++++ DATASET ENTRIES ++++
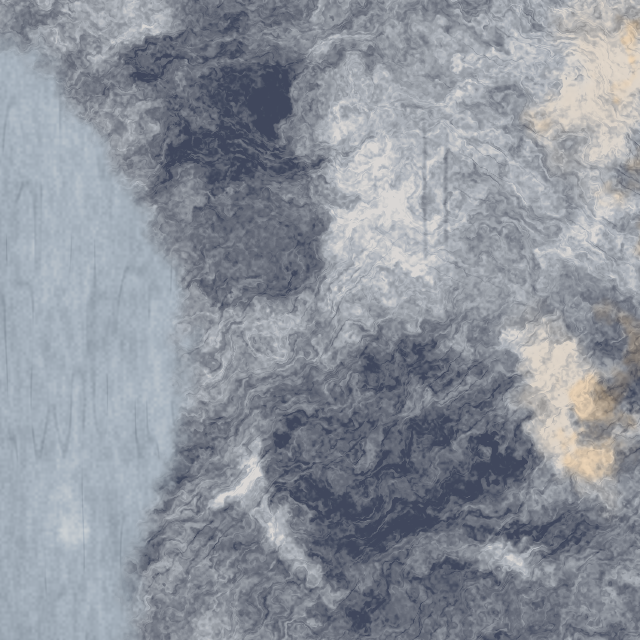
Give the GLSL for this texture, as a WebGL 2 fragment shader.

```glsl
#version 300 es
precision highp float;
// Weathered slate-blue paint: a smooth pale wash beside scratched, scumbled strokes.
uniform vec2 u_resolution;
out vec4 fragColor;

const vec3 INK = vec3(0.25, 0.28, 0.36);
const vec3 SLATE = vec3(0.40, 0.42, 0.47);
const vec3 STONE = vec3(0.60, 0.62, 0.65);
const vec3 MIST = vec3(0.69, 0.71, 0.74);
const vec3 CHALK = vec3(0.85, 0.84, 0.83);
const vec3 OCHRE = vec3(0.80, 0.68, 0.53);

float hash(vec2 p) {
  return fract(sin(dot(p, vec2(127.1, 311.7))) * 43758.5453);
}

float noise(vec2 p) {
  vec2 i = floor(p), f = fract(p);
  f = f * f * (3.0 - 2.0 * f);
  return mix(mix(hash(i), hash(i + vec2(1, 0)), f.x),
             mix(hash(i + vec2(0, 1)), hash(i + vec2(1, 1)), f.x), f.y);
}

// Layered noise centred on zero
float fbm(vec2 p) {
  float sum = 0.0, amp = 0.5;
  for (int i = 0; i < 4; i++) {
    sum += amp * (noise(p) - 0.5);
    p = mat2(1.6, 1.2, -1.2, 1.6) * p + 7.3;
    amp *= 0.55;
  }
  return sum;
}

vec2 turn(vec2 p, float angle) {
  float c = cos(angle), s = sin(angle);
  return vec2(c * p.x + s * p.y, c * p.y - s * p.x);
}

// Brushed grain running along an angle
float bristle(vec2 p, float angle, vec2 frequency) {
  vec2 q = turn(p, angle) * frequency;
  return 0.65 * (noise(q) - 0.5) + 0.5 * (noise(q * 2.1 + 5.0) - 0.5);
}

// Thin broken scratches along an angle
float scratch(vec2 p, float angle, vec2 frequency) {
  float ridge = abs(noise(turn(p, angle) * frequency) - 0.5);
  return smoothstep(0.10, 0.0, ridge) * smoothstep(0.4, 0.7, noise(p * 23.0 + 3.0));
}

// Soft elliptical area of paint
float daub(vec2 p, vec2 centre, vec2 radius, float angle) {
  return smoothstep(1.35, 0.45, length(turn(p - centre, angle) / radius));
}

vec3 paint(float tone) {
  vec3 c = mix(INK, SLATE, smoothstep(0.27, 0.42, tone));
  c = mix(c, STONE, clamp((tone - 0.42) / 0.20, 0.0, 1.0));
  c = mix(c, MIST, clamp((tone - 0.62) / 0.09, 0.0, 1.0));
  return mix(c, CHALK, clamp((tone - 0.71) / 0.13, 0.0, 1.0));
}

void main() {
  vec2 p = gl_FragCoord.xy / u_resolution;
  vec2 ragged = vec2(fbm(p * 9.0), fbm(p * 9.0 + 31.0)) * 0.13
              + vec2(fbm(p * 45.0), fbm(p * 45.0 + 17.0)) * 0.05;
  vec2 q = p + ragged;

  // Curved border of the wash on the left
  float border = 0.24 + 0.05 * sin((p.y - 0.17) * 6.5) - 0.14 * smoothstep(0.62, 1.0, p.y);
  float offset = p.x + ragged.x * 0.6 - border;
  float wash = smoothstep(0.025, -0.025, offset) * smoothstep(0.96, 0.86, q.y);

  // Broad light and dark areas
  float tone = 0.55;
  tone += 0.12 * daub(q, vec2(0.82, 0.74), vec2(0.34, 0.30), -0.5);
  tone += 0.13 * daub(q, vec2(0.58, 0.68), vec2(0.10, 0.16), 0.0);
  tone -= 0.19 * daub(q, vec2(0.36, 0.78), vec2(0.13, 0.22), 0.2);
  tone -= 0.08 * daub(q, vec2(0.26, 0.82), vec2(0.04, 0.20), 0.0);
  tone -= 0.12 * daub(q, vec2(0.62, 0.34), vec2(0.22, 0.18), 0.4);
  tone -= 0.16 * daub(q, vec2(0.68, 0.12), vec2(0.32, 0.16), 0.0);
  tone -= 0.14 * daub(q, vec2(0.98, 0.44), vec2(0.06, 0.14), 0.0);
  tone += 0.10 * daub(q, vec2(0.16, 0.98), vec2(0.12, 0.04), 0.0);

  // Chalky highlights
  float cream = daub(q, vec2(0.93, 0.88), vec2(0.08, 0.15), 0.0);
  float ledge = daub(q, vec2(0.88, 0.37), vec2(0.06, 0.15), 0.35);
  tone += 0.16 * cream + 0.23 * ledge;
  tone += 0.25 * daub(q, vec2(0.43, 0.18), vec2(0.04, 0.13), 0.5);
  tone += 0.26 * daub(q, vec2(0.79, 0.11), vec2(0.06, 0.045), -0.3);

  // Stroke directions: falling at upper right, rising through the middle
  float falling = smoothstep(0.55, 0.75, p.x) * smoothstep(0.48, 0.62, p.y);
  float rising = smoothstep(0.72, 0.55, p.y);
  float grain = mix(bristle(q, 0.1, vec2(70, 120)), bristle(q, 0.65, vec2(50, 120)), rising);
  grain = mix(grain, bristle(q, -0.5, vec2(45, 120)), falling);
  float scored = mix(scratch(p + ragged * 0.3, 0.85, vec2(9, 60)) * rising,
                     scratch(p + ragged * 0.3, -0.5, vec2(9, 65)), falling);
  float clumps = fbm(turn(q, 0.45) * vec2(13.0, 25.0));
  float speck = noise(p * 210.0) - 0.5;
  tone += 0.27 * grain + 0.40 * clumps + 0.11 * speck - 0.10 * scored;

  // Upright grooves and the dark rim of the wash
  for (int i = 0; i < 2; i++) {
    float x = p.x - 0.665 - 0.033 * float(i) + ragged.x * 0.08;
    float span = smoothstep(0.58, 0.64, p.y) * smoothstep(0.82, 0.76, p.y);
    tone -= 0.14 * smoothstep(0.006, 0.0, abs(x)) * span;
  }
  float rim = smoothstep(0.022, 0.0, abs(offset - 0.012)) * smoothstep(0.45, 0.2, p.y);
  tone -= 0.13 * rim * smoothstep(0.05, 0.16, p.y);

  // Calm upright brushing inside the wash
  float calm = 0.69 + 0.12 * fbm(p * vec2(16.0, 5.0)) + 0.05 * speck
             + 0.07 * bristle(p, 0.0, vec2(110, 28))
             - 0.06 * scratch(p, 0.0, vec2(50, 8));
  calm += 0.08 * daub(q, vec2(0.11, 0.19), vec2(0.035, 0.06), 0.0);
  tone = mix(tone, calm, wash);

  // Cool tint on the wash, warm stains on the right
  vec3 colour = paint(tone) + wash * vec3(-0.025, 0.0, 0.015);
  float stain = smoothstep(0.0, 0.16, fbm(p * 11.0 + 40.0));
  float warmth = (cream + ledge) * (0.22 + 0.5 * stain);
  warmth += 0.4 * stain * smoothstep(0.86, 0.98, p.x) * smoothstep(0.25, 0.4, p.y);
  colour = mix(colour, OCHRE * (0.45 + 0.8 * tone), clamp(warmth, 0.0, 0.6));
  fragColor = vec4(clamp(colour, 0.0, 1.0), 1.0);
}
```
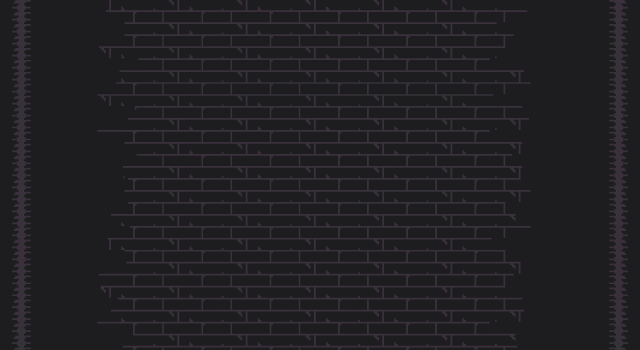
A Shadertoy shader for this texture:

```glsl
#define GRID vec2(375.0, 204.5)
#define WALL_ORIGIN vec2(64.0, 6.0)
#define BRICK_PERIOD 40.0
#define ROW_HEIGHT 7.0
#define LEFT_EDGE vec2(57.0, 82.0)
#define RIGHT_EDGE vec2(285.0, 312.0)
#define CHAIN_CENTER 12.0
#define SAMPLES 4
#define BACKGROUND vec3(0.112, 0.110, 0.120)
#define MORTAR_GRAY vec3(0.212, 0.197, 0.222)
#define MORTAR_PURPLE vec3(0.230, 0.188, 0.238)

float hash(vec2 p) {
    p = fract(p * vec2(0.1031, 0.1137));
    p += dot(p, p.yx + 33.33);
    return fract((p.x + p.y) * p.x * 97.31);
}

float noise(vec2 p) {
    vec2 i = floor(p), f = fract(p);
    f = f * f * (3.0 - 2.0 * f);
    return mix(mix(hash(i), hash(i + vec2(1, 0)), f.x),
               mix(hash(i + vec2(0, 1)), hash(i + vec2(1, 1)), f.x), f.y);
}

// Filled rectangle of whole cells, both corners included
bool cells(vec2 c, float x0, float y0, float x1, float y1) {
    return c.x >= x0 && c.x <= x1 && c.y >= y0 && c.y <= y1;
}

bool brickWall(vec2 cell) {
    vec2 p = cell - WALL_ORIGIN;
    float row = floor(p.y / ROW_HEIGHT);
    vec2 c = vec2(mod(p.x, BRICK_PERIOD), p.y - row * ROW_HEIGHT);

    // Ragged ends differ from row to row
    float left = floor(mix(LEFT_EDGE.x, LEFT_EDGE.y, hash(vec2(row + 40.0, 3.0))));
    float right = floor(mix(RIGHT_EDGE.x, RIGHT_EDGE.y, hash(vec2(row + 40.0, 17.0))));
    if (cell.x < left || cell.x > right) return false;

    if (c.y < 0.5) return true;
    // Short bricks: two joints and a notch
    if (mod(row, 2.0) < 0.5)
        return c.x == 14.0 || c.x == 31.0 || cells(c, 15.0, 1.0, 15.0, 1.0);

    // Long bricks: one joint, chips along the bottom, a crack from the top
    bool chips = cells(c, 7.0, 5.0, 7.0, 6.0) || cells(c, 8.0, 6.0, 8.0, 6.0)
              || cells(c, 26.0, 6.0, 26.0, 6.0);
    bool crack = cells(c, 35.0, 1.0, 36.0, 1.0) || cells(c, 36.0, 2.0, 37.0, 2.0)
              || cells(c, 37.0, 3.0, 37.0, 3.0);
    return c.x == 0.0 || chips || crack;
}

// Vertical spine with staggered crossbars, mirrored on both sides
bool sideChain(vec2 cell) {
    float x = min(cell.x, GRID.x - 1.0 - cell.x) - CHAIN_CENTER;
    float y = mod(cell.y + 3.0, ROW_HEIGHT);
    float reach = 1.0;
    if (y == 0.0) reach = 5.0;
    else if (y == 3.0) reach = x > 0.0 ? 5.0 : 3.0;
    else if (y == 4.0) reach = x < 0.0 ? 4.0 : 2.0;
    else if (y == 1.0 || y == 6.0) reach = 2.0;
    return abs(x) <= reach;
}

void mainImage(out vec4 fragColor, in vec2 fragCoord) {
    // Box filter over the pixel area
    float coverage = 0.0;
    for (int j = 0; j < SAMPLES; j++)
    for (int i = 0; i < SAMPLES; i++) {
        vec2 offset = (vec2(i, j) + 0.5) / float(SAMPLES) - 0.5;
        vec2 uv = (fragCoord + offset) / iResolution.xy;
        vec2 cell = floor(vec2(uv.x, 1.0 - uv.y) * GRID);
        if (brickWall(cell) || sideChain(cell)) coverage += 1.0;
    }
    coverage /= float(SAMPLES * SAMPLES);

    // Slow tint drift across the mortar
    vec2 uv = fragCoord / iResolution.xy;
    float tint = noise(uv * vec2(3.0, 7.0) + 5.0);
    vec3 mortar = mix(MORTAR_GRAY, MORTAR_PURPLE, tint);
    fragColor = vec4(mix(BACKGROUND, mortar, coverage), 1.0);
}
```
++++
• **TASK TO CARRY OUT**: Each line in the data that holds the string "bristle" needs to be copied.

• **WRITTEN ANSWER**:
float bristle(vec2 p, float angle, vec2 frequency) {
  float grain = mix(bristle(q, 0.1, vec2(70, 120)), bristle(q, 0.65, vec2(50, 120)), rising);
  grain = mix(grain, bristle(q, -0.5, vec2(45, 120)), falling);
             + 0.07 * bristle(p, 0.0, vec2(110, 28))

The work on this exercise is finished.